What you need to do - The lines to be copied are those below that contain "shirt".

─── Data records ───

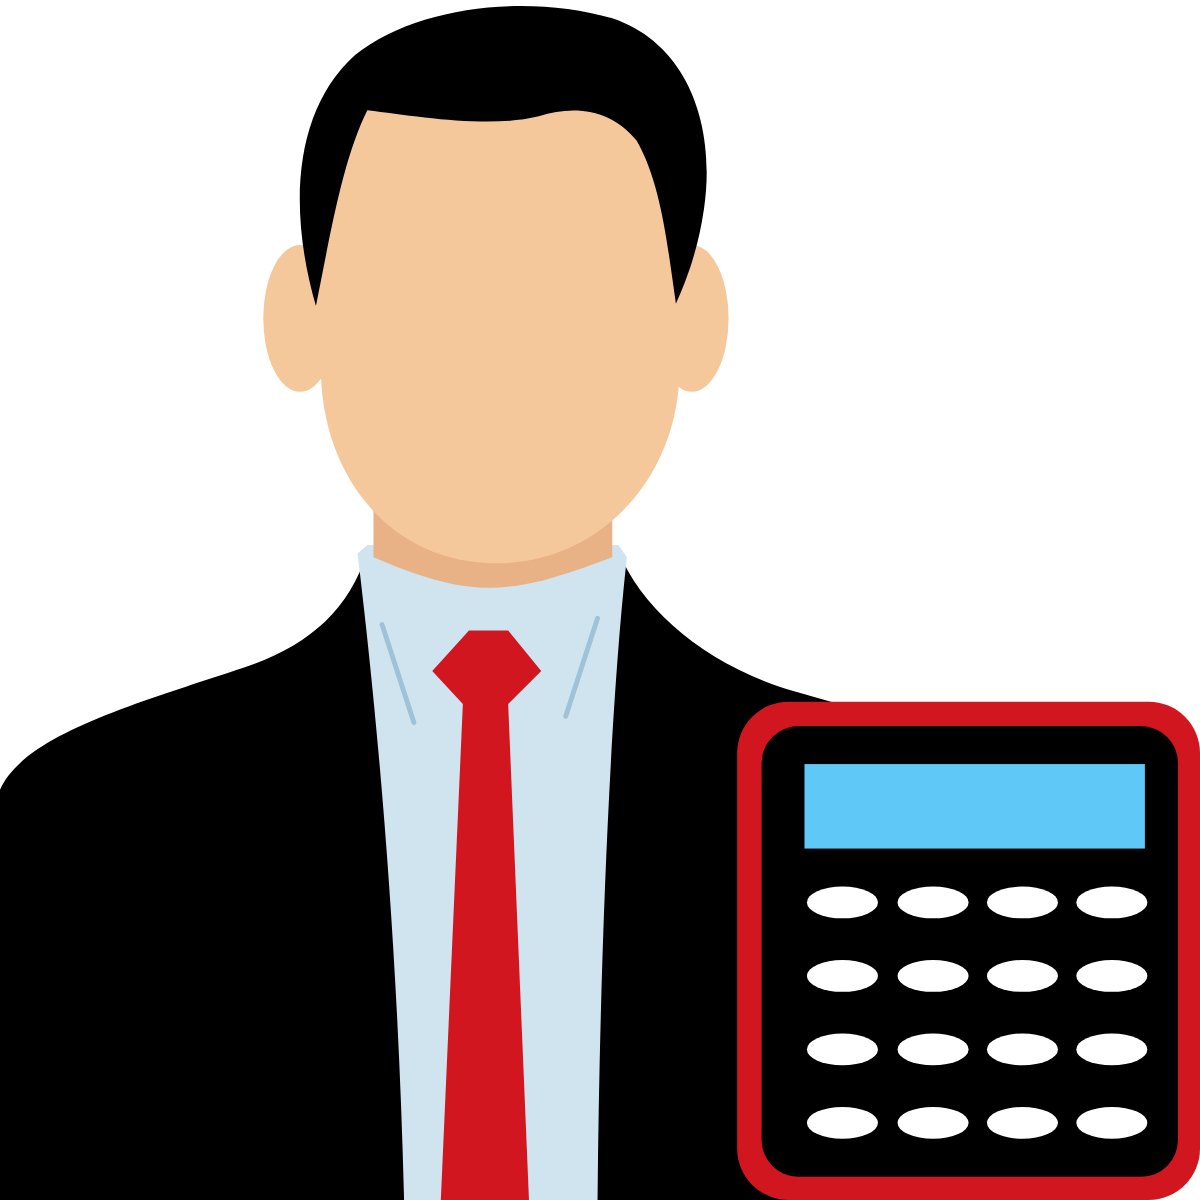
<!DOCTYPE html>
<html lang="en">
<head>
<meta charset="utf-8">
<title>Accountant Avatar</title>
<style>
  :root {
    --canvas: #ffffff;
    --hair: #000000;
    --skin: #f5c89b;
    --skin-shade: #e8b286;
    --jacket: #000000;
    --shirt: #cfe4ef;
    --shirt-fold: #9fc2d8;
    --tie: #d2161f;
    --calc-rim: #d2161f;
    --calc-body: #000000;
    --calc-screen: #5fc8f6;
    --calc-key: #ffffff;
  }
  html, body {
    margin: 0;
    padding: 0;
    width: 1200px;
    height: 1200px;
    overflow: hidden;
    background: var(--canvas);
  }
  .artboard {
    display: block;
    width: 1200px;
    height: 1200px;
  }
  .hair { fill: var(--hair); }
  .skin { fill: var(--skin); }
  .skin-shade { fill: var(--skin-shade); }
  .jacket { fill: var(--jacket); }
  .shirt { fill: var(--shirt); }
  .shirt-fold { fill: none; stroke: var(--shirt-fold); stroke-width: 4; stroke-linecap: round; }
  .tie { fill: var(--tie); }
  .calc-rim { fill: var(--calc-rim); }
  .calc-body { fill: var(--calc-body); }
  .calc-screen { fill: var(--calc-screen); }
  .calc-key { fill: var(--calc-key); }
</style>
</head>
<body>
<svg class="artboard" viewBox="0 0 980 980" xmlns="http://www.w3.org/2000/svg" role="img" aria-label="Businessman with a calculator">
  <defs>
    <ellipse id="calc-key" class="calc-key" cx="0" cy="0" rx="29" ry="13"/>
    <g id="key-row">
      <use href="#calc-key" x="688"/>
      <use href="#calc-key" x="762"/>
      <use href="#calc-key" x="835"/>
      <use href="#calc-key" x="908"/>
    </g>
  </defs>

  <g class="businessman">
    <!-- jacket -->
    <path class="jacket" d="M0 645 C20 600 110 575 200 545 C250 528 285 500 300 450 L505 450 C525 500 580 545 650 565 L720 585 L720 980 L0 980 Z"/>
    <!-- shirt -->
    <path class="shirt" d="M292 452 L300 445 L505 445 L512 455 C500 560 490 760 488 980 L330 980 C325 780 310 600 292 452 Z"/>
    <path class="shirt-fold" d="M312 510 L338 590"/>
    <path class="shirt-fold" d="M488 505 L462 585"/>
    <!-- neck -->
    <path class="skin-shade" d="M305 380 L500 380 L500 455 C460 470 430 480 400 480 C370 480 340 470 305 455 Z"/>
    <!-- ears -->
    <ellipse class="skin" cx="245" cy="260" rx="30" ry="60"/>
    <ellipse class="skin" cx="565" cy="260" rx="30" ry="60"/>
    <!-- face -->
    <path class="skin" d="M262 120 C262 60 330 40 405 40 C485 40 555 65 555 130 L555 300 C555 390 490 460 405 460 C320 460 262 390 262 300 Z"/>
    <!-- hair -->
    <path class="hair" d="M258 250 C235 170 240 90 290 45 C340 5 430 -5 500 15 C560 35 585 100 575 170 C570 205 560 230 552 248 C545 200 540 150 520 115 C500 90 470 85 440 95 C400 105 340 95 300 90 C280 130 270 190 258 250 Z"/>
    <!-- tie -->
    <path class="tie" d="M353 548 L383 515 L415 515 L442 548 L415 575 L432 980 L360 980 L378 575 Z"/>
  </g>

  <g class="calculator">
    <rect class="calc-rim" x="602" y="573" width="378" height="407" rx="42"/>
    <rect class="calc-body" x="622" y="593" width="340" height="368" rx="30"/>
    <rect class="calc-screen" x="657" y="624" width="278" height="69"/>
    <use href="#key-row" y="737"/>
    <use href="#key-row" y="797"/>
    <use href="#key-row" y="857"/>
    <use href="#key-row" y="917"/>
  </g>
</svg>
</body>
</html>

───

Task output -
    --shirt: #cfe4ef;
    --shirt-fold: #9fc2d8;
  .shirt { fill: var(--shirt); }
  .shirt-fold { fill: none; stroke: var(--shirt-fold); stroke-width: 4; stroke-linecap: round; }
    <!-- shirt -->
    <path class="shirt" d="M292 452 L300 445 L505 445 L512 455 C500 560 490 760 488 980 L330 980 C325 780 310 600 292 452 Z"/>
    <path class="shirt-fold" d="M312 510 L338 590"/>
    <path class="shirt-fold" d="M488 505 L462 585"/>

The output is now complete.